_PROVIDED RECORDS_
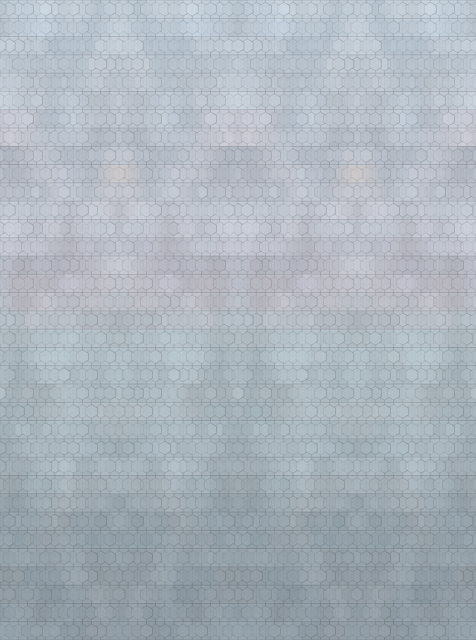
Reproduce this pattern procedurally as a Shadertoy shader.

```glsl
// Pale misty wall of 26 by 35 square tiles, each split by a fine upright seam.
// A row of overlapping hexagons runs through every course; their stacking, tone
// and wear come from hashes and gradient noise on a mirrored column index.

const vec2 TILES = vec2(26.0, 35.0);
const float STEP = 0.5;         // hexagon spacing, in tiles
const float FOLD = 13.0;        // columns between mirror axes
const float APOTHEM = 0.325;    // hexagon half width, in tiles
const float SEAM = 0.045;       // line width, in tiles

float hash(vec2 p) {
    vec3 q = fract(vec3(p.xyx) * 0.1031);
    q += dot(q, q.yzx + 33.33);
    return fract((q.x + q.y) * q.z);
}

vec2 gradientAt(vec2 p) {
    float angle = 6.2832 * hash(p + 17.0);
    return vec2(cos(angle), sin(angle));
}

float gradientNoise(vec2 p) {
    vec2 i = floor(p), f = fract(p);
    vec2 u = f * f * f * (f * (f * 6.0 - 15.0) + 10.0);
    vec2 e = vec2(0.0, 1.0);
    float a = dot(gradientAt(i), f);
    float b = dot(gradientAt(i + e.yx), f - e.yx);
    float c = dot(gradientAt(i + e.xy), f - e.xy);
    float d = dot(gradientAt(i + e.yy), f - e.yy);
    return mix(mix(a, b, u.x), mix(c, d, u.x), u.y);
}

// Hexagon with a vertex at top and bottom
float hexagonDistance(vec2 p, float apothem) {
    p = abs(p);
    return max(p.x, dot(p, vec2(0.5, 0.866))) - apothem;
}

// Share of a pixel covered by a line, steady even below one pixel
float lineCoverage(float d, float width, float pixel) {
    float hi = min(d + 0.5 * pixel, 0.5 * width);
    float lo = max(d - 0.5 * pixel, -0.5 * width);
    return max(hi - lo, 0.0) / pixel;
}

float mirrorColumn(float column) {
    return abs(mod(column + FOLD, 2.0 * FOLD) - FOLD);
}

float glow(vec2 p, vec2 centre, vec2 size) {
    vec2 d = (p - centre) / size;
    return exp(-dot(d, d));
}

// Mist colour of one cell: x is the mirrored column, y the course from the top
vec3 mistColour(vec2 cell) {
    float t = cell.y / TILES.y;
    vec3 c = mix(vec3(0.74, 0.785, 0.825), vec3(0.74, 0.762, 0.802), smoothstep(0.0, 0.3, t));
    c = mix(c, vec3(0.69, 0.742, 0.768), smoothstep(0.43, 0.53, t));
    c = mix(c, vec3(0.575, 0.622, 0.655), smoothstep(0.58, 0.93, t));

    // Rosy and warm patches
    c += vec3(0.005, -0.022, -0.024) * glow(cell, vec2(6.5, 15.0), vec2(6.0, 2.2));
    c += vec3(0.028, 0.004, 0.0) * glow(cell, vec2(0.0, 6.5), vec2(4.0, 1.2));
    c += vec3(0.06, 0.03, 0.0) * glow(cell, vec2(13.0, 9.0), vec2(1.8, 0.6));
    c += 0.025 * glow(cell, vec2(0.0, 13.0), vec2(3.0, 2.5));

    // Broad clouds, smaller blocks and a slight jitter
    float cloud = gradientNoise(cell * vec2(0.17, 0.29) + 4.3);
    float block = gradientNoise(cell * vec2(0.37, 0.83) + 21.7);
    c += 0.075 * cloud + 0.05 * block + 0.016 * (hash(cell) - 0.5);
    return c + vec3(0.02, 0.0, -0.01) * gradientNoise(cell * vec2(0.21, 0.4) + 51.0);
}

float stackOrder(float column, float course) {
    return hash(vec2(mirrorColumn(column), course) + 71.0);
}

vec3 paintHexagon(vec3 under, vec2 p, float column, float course, float pixel) {
    vec2 cell = vec2(mirrorColumn(column), course);
    vec2 local = p - vec2(column * STEP, course + 0.5);
    float d = hexagonDistance(local, APOTHEM);
    float wear = hash(cell + 113.0);
    vec3 fill = mistColour(cell + vec2(0.0, 0.7 * (wear - 0.5)));
    fill += 0.012 * (wear - 0.4) + 0.012 * local.y;
    float cover = clamp(0.5 - d / pixel, 0.0, 1.0);
    vec3 c = mix(under, fill, cover * mix(0.65, 0.95, wear));
    float side = 0.75 + 0.8 * local.x * sign(wear - 0.5);
    return c * (1.0 - mix(0.08, 0.19, wear) * side * lineCoverage(d, SEAM, pixel));
}

void mainImage(out vec4 fragColor, in vec2 fragCoord) {
    vec2 uv = fragCoord / iResolution.xy;
    vec2 p = vec2(uv.x, 1.0 - uv.y) * TILES;
    float pixel = TILES.y / iResolution.y;
    float course = floor(p.y);

    // Upright half tiles and their seams
    float column = floor(p.x / STEP);
    vec3 colour = mistColour(vec2(mirrorColumn(column + 0.5), course));
    float nearest = round(p.x / STEP);
    float seamWear = 0.07 + 0.08 * hash(vec2(mirrorColumn(nearest), course) + 37.0);
    colour *= 1.0 - seamWear * lineCoverage(p.x - nearest * STEP, SEAM, pixel);

    // Lower neighbours, then the nearest hexagon, then upper neighbours
    float order = stackOrder(nearest, course);
    for (int layer = 0; layer < 2; layer++) {
        for (float side = -1.0; side < 2.0; side += 2.0) {
            bool above = stackOrder(nearest + side, course) > order;
            if (above == (layer == 1)) colour = paintHexagon(colour, p, nearest + side, course, pixel);
        }
        if (layer == 0) colour = paintHexagon(colour, p, nearest, course, pixel);
    }

    // Course joints and faint surface grain
    float joint = round(p.y);
    float jointWear = 0.14 + 0.08 * gradientNoise(vec2(p.x * 0.6, joint * 3.7));
    colour *= 1.0 - jointWear * lineCoverage(p.y - joint, SEAM, pixel);
    colour += 0.012 * gradientNoise(p * vec2(5.0, 2.3)) + 0.008 * gradientNoise(p * 9.0 + 3.1);
    fragColor = vec4(clamp(colour, 0.0, 1.0), 1.0);
}
```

_REQUIREMENT_
Word for word, restate the material above; do not carry over the pictures.

_REPLY_
Reproduce this pattern procedurally as a Shadertoy shader.

```glsl
// Pale misty wall of 26 by 35 square tiles, each split by a fine upright seam.
// A row of overlapping hexagons runs through every course; their stacking, tone
// and wear come from hashes and gradient noise on a mirrored column index.

const vec2 TILES = vec2(26.0, 35.0);
const float STEP = 0.5;         // hexagon spacing, in tiles
const float FOLD = 13.0;        // columns between mirror axes
const float APOTHEM = 0.325;    // hexagon half width, in tiles
const float SEAM = 0.045;       // line width, in tiles

float hash(vec2 p) {
    vec3 q = fract(vec3(p.xyx) * 0.1031);
    q += dot(q, q.yzx + 33.33);
    return fract((q.x + q.y) * q.z);
}

vec2 gradientAt(vec2 p) {
    float angle = 6.2832 * hash(p + 17.0);
    return vec2(cos(angle), sin(angle));
}

float gradientNoise(vec2 p) {
    vec2 i = floor(p), f = fract(p);
    vec2 u = f * f * f * (f * (f * 6.0 - 15.0) + 10.0);
    vec2 e = vec2(0.0, 1.0);
    float a = dot(gradientAt(i), f);
    float b = dot(gradientAt(i + e.yx), f - e.yx);
    float c = dot(gradientAt(i + e.xy), f - e.xy);
    float d = dot(gradientAt(i + e.yy), f - e.yy);
    return mix(mix(a, b, u.x), mix(c, d, u.x), u.y);
}

// Hexagon with a vertex at top and bottom
float hexagonDistance(vec2 p, float apothem) {
    p = abs(p);
    return max(p.x, dot(p, vec2(0.5, 0.866))) - apothem;
}

// Share of a pixel covered by a line, steady even below one pixel
float lineCoverage(float d, float width, float pixel) {
    float hi = min(d + 0.5 * pixel, 0.5 * width);
    float lo = max(d - 0.5 * pixel, -0.5 * width);
    return max(hi - lo, 0.0) / pixel;
}

float mirrorColumn(float column) {
    return abs(mod(column + FOLD, 2.0 * FOLD) - FOLD);
}

float glow(vec2 p, vec2 centre, vec2 size) {
    vec2 d = (p - centre) / size;
    return exp(-dot(d, d));
}

// Mist colour of one cell: x is the mirrored column, y the course from the top
vec3 mistColour(vec2 cell) {
    float t = cell.y / TILES.y;
    vec3 c = mix(vec3(0.74, 0.785, 0.825), vec3(0.74, 0.762, 0.802), smoothstep(0.0, 0.3, t));
    c = mix(c, vec3(0.69, 0.742, 0.768), smoothstep(0.43, 0.53, t));
    c = mix(c, vec3(0.575, 0.622, 0.655), smoothstep(0.58, 0.93, t));

    // Rosy and warm patches
    c += vec3(0.005, -0.022, -0.024) * glow(cell, vec2(6.5, 15.0), vec2(6.0, 2.2));
    c += vec3(0.028, 0.004, 0.0) * glow(cell, vec2(0.0, 6.5), vec2(4.0, 1.2));
    c += vec3(0.06, 0.03, 0.0) * glow(cell, vec2(13.0, 9.0), vec2(1.8, 0.6));
    c += 0.025 * glow(cell, vec2(0.0, 13.0), vec2(3.0, 2.5));

    // Broad clouds, smaller blocks and a slight jitter
    float cloud = gradientNoise(cell * vec2(0.17, 0.29) + 4.3);
    float block = gradientNoise(cell * vec2(0.37, 0.83) + 21.7);
    c += 0.075 * cloud + 0.05 * block + 0.016 * (hash(cell) - 0.5);
    return c + vec3(0.02, 0.0, -0.01) * gradientNoise(cell * vec2(0.21, 0.4) + 51.0);
}

float stackOrder(float column, float course) {
    return hash(vec2(mirrorColumn(column), course) + 71.0);
}

vec3 paintHexagon(vec3 under, vec2 p, float column, float course, float pixel) {
    vec2 cell = vec2(mirrorColumn(column), course);
    vec2 local = p - vec2(column * STEP, course + 0.5);
    float d = hexagonDistance(local, APOTHEM);
    float wear = hash(cell + 113.0);
    vec3 fill = mistColour(cell + vec2(0.0, 0.7 * (wear - 0.5)));
    fill += 0.012 * (wear - 0.4) + 0.012 * local.y;
    float cover = clamp(0.5 - d / pixel, 0.0, 1.0);
    vec3 c = mix(under, fill, cover * mix(0.65, 0.95, wear));
    float side = 0.75 + 0.8 * local.x * sign(wear - 0.5);
    return c * (1.0 - mix(0.08, 0.19, wear) * side * lineCoverage(d, SEAM, pixel));
}

void mainImage(out vec4 fragColor, in vec2 fragCoord) {
    vec2 uv = fragCoord / iResolution.xy;
    vec2 p = vec2(uv.x, 1.0 - uv.y) * TILES;
    float pixel = TILES.y / iResolution.y;
    float course = floor(p.y);

    // Upright half tiles and their seams
    float column = floor(p.x / STEP);
    vec3 colour = mistColour(vec2(mirrorColumn(column + 0.5), course));
    float nearest = round(p.x / STEP);
    float seamWear = 0.07 + 0.08 * hash(vec2(mirrorColumn(nearest), course) + 37.0);
    colour *= 1.0 - seamWear * lineCoverage(p.x - nearest * STEP, SEAM, pixel);

    // Lower neighbours, then the nearest hexagon, then upper neighbours
    float order = stackOrder(nearest, course);
    for (int layer = 0; layer < 2; layer++) {
        for (float side = -1.0; side < 2.0; side += 2.0) {
            bool above = stackOrder(nearest + side, course) > order;
            if (above == (layer == 1)) colour = paintHexagon(colour, p, nearest + side, course, pixel);
        }
        if (layer == 0) colour = paintHexagon(colour, p, nearest, course, pixel);
    }

    // Course joints and faint surface grain
    float joint = round(p.y);
    float jointWear = 0.14 + 0.08 * gradientNoise(vec2(p.x * 0.6, joint * 3.7));
    colour *= 1.0 - jointWear * lineCoverage(p.y - joint, SEAM, pixel);
    colour += 0.012 * gradientNoise(p * vec2(5.0, 2.3)) + 0.008 * gradientNoise(p * 9.0 + 3.1);
    fragColor = vec4(clamp(colour, 0.0, 1.0), 1.0);
}
```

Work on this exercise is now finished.